03-21 centurylink-01

A Centurylink worker checks internet connections at a hub. Centurylink is one of many utility providers that has reacted to the COVID-19 crisis by waiving late fees, and cancelling disconnections of customers.

In response to the COVID-19 pandemic, Texas utility companies have taken unprecedented steps to keep customers' lights on, gas flowing, and online connections stable – even if they can't pay.

Meantime, Palestine City Council members plan to discuss hardship measures Monday, but have no plans yet to ease the burden of paying two other essential services during the statewide emergency – trash collection and water. Those services are billed through the city.

For many residents, money will be tight after the statewide emergency declaration. Businesses are cutting back or closing. Workers are staying home to avoid the coronavirus.

“We are putting our customers first,” Larry Ball, spokesman for Atmos Energy, a Dallas-based natural gas company, told the Herald-Press Friday. “The safety of all of our customers has always been our first priority.”

While the declared emergency remains in effect, Atmos has suspended all late fees and customer disconnections.

“Atmos Energy's commitment to safety, paired with our culture, have led us during unique times,” Kevin Akers, Atmos President and CEO said. “This will be no different.”

Internet Service Providers SuddenLink and Centurylink have similarly suspended all disconnections and late fees. Additionally, Centurylink, a global company serving 36 states, has promised to scrap bandwidth limits, while ensuring the highest speeds possible.

SuddenLink, a division of Altice Business, is also partnering with school districts in their service area to offer its Student WiFi product free for 60 days. That will allow students who have school-issued devices, but no dedicated home Internet access, the ability to use the Optimum WiFi Hot Spot Network to access their school’s network and resources.

Electric companies such as TXU and Houston-based Gexa Energy also are working to keep customers safe and connected.

During the declared emergency, Gexa is waiving all disconnection and reconnection fees, as well as late fees.
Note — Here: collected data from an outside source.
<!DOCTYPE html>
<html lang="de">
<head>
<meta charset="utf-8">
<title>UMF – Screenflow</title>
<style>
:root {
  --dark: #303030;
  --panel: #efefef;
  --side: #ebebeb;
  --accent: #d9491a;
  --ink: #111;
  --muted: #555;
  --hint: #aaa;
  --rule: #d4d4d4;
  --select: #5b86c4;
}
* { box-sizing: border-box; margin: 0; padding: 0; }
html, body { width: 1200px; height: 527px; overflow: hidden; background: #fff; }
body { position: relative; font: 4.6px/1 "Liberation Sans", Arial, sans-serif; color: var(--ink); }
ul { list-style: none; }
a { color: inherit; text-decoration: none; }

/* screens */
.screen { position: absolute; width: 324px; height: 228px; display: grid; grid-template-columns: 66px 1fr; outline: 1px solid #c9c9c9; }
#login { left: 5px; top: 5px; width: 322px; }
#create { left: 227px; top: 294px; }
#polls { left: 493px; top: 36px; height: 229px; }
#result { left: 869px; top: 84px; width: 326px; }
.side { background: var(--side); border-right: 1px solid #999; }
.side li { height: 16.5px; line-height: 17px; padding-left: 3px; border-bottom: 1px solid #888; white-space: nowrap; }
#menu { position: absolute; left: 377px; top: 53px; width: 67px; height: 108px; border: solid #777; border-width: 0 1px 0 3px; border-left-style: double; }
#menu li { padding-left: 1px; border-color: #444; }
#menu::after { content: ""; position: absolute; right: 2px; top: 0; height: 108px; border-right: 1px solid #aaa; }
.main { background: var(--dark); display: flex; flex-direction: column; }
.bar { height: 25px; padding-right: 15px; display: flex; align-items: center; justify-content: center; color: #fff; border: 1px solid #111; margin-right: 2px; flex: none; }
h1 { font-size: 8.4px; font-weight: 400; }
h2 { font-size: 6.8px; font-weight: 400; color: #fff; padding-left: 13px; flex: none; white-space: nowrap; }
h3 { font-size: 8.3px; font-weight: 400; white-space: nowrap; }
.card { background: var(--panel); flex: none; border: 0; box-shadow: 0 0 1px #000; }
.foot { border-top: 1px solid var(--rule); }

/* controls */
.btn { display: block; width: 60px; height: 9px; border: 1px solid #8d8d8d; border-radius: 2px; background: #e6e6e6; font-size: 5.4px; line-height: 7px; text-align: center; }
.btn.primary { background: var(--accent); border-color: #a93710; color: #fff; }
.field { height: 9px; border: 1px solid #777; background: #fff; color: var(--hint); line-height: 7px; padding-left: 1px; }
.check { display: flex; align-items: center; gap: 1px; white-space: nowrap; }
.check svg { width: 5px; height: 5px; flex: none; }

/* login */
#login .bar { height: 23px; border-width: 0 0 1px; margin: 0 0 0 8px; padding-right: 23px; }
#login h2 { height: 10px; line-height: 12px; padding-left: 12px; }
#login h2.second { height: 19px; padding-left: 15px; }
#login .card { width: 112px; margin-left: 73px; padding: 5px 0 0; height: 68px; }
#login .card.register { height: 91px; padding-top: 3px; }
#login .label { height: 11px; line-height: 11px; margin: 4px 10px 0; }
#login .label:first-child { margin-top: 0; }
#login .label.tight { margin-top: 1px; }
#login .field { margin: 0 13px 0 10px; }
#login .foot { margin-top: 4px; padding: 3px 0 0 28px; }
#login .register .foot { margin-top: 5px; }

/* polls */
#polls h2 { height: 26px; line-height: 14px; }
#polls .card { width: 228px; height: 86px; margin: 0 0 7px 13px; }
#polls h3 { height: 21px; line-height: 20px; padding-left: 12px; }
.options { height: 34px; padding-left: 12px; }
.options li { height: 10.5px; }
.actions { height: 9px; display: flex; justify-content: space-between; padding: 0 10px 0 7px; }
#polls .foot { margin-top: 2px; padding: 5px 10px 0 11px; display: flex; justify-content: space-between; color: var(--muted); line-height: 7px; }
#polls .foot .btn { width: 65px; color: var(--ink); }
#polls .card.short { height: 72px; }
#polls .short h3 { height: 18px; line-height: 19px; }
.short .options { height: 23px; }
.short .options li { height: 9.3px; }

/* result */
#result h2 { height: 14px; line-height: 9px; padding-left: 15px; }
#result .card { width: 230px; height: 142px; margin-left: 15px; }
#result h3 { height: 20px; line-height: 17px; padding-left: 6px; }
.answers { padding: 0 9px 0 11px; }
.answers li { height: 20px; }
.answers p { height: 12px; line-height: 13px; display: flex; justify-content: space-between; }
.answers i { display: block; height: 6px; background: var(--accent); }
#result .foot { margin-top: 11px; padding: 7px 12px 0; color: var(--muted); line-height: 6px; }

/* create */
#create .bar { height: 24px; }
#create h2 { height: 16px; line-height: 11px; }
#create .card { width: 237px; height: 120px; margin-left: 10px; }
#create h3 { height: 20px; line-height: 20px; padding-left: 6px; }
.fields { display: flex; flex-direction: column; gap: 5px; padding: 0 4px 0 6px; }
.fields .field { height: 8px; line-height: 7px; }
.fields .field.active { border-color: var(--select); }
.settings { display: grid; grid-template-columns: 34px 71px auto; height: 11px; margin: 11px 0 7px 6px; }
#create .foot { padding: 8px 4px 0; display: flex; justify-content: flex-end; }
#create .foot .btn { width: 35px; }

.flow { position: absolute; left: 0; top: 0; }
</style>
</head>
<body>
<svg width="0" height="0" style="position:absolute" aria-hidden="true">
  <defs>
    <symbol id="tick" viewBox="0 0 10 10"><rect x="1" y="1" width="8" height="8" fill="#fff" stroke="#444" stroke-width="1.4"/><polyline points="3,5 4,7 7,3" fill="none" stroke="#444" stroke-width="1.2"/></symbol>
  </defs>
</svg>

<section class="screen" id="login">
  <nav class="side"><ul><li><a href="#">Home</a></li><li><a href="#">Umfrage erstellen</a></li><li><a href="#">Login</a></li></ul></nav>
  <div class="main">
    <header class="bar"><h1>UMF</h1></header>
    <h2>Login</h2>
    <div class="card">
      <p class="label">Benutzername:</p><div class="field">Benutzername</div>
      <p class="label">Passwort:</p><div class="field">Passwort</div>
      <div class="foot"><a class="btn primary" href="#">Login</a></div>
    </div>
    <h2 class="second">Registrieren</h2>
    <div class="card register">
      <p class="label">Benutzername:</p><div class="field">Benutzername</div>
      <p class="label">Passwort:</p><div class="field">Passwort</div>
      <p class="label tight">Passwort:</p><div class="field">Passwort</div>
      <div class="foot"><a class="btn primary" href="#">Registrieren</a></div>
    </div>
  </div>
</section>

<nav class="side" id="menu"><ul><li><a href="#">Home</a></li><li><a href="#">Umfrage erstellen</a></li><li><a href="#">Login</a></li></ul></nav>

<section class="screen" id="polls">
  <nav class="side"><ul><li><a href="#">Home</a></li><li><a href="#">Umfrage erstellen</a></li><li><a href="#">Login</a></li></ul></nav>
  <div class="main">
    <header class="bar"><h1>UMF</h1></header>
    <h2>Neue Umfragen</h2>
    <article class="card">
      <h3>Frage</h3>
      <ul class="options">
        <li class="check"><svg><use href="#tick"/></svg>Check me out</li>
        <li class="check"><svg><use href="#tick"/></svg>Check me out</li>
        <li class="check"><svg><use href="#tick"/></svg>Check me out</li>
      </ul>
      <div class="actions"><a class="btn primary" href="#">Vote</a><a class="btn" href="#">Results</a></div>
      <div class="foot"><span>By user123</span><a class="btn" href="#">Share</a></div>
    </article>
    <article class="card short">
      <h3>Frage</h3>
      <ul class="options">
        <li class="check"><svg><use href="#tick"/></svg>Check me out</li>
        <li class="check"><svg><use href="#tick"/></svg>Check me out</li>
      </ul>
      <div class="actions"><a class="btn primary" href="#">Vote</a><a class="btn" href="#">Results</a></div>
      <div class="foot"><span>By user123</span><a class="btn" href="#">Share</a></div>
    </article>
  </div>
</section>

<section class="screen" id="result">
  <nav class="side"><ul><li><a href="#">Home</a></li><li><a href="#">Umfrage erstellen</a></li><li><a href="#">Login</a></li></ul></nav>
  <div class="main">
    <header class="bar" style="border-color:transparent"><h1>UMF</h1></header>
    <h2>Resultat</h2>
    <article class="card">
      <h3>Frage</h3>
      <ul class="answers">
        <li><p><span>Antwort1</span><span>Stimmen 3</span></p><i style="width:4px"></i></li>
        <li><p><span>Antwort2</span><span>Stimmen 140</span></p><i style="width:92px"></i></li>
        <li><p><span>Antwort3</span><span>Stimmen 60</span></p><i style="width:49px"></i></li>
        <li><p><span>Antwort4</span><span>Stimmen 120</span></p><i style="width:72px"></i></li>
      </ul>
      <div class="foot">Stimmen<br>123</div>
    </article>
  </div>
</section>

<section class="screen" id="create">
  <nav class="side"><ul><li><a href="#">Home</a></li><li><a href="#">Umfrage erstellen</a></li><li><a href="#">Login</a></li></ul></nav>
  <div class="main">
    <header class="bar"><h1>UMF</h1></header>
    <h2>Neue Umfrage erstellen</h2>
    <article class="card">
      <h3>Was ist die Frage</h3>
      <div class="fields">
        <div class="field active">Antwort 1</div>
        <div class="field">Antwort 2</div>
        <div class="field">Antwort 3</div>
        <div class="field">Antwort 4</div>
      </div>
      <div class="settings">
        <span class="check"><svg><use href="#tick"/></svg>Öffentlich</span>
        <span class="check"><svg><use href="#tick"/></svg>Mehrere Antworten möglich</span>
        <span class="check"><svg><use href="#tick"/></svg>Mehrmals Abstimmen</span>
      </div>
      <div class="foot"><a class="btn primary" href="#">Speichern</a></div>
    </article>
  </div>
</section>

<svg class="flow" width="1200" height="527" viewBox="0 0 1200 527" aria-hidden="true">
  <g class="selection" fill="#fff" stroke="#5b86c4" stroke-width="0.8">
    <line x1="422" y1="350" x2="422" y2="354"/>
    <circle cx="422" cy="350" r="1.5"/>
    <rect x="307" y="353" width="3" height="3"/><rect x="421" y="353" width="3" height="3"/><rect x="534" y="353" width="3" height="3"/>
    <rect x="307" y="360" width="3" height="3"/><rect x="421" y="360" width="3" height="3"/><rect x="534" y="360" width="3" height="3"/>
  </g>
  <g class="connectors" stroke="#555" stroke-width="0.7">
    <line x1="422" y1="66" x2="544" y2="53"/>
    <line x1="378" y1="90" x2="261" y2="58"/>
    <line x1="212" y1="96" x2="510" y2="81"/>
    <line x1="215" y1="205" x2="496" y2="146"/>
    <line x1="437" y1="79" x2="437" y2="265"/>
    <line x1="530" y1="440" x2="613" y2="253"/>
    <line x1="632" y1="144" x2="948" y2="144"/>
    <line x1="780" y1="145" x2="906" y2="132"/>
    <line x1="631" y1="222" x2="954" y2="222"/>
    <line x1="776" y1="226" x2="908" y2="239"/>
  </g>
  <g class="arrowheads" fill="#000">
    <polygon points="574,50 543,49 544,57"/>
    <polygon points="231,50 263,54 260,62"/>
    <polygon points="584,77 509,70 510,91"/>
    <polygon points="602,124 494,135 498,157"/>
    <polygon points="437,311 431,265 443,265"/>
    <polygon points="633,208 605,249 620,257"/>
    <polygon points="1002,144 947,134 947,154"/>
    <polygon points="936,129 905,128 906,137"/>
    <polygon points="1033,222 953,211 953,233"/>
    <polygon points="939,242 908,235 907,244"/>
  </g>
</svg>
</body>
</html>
Payment plans will be set up for customers, after the crisis ends, Gexa Energy officials said.

“Everyone needs their power on,” a Gexa spokesman said. “That is our number one priority.”

TXU, based in Irving, is waiving late fees, extending payment due dates with no down-payment required, and deferring customer balances over multiple installments.

If customers still can't pay, TXU officials said, the company will keep their lights on. Customers in need should call 800-242-9113.

“The coronavirus is causing uncertainty and many hardships,” Scott Hudson, president of TXU energy, said. “We are committed to serving our communities.”

Recommended for you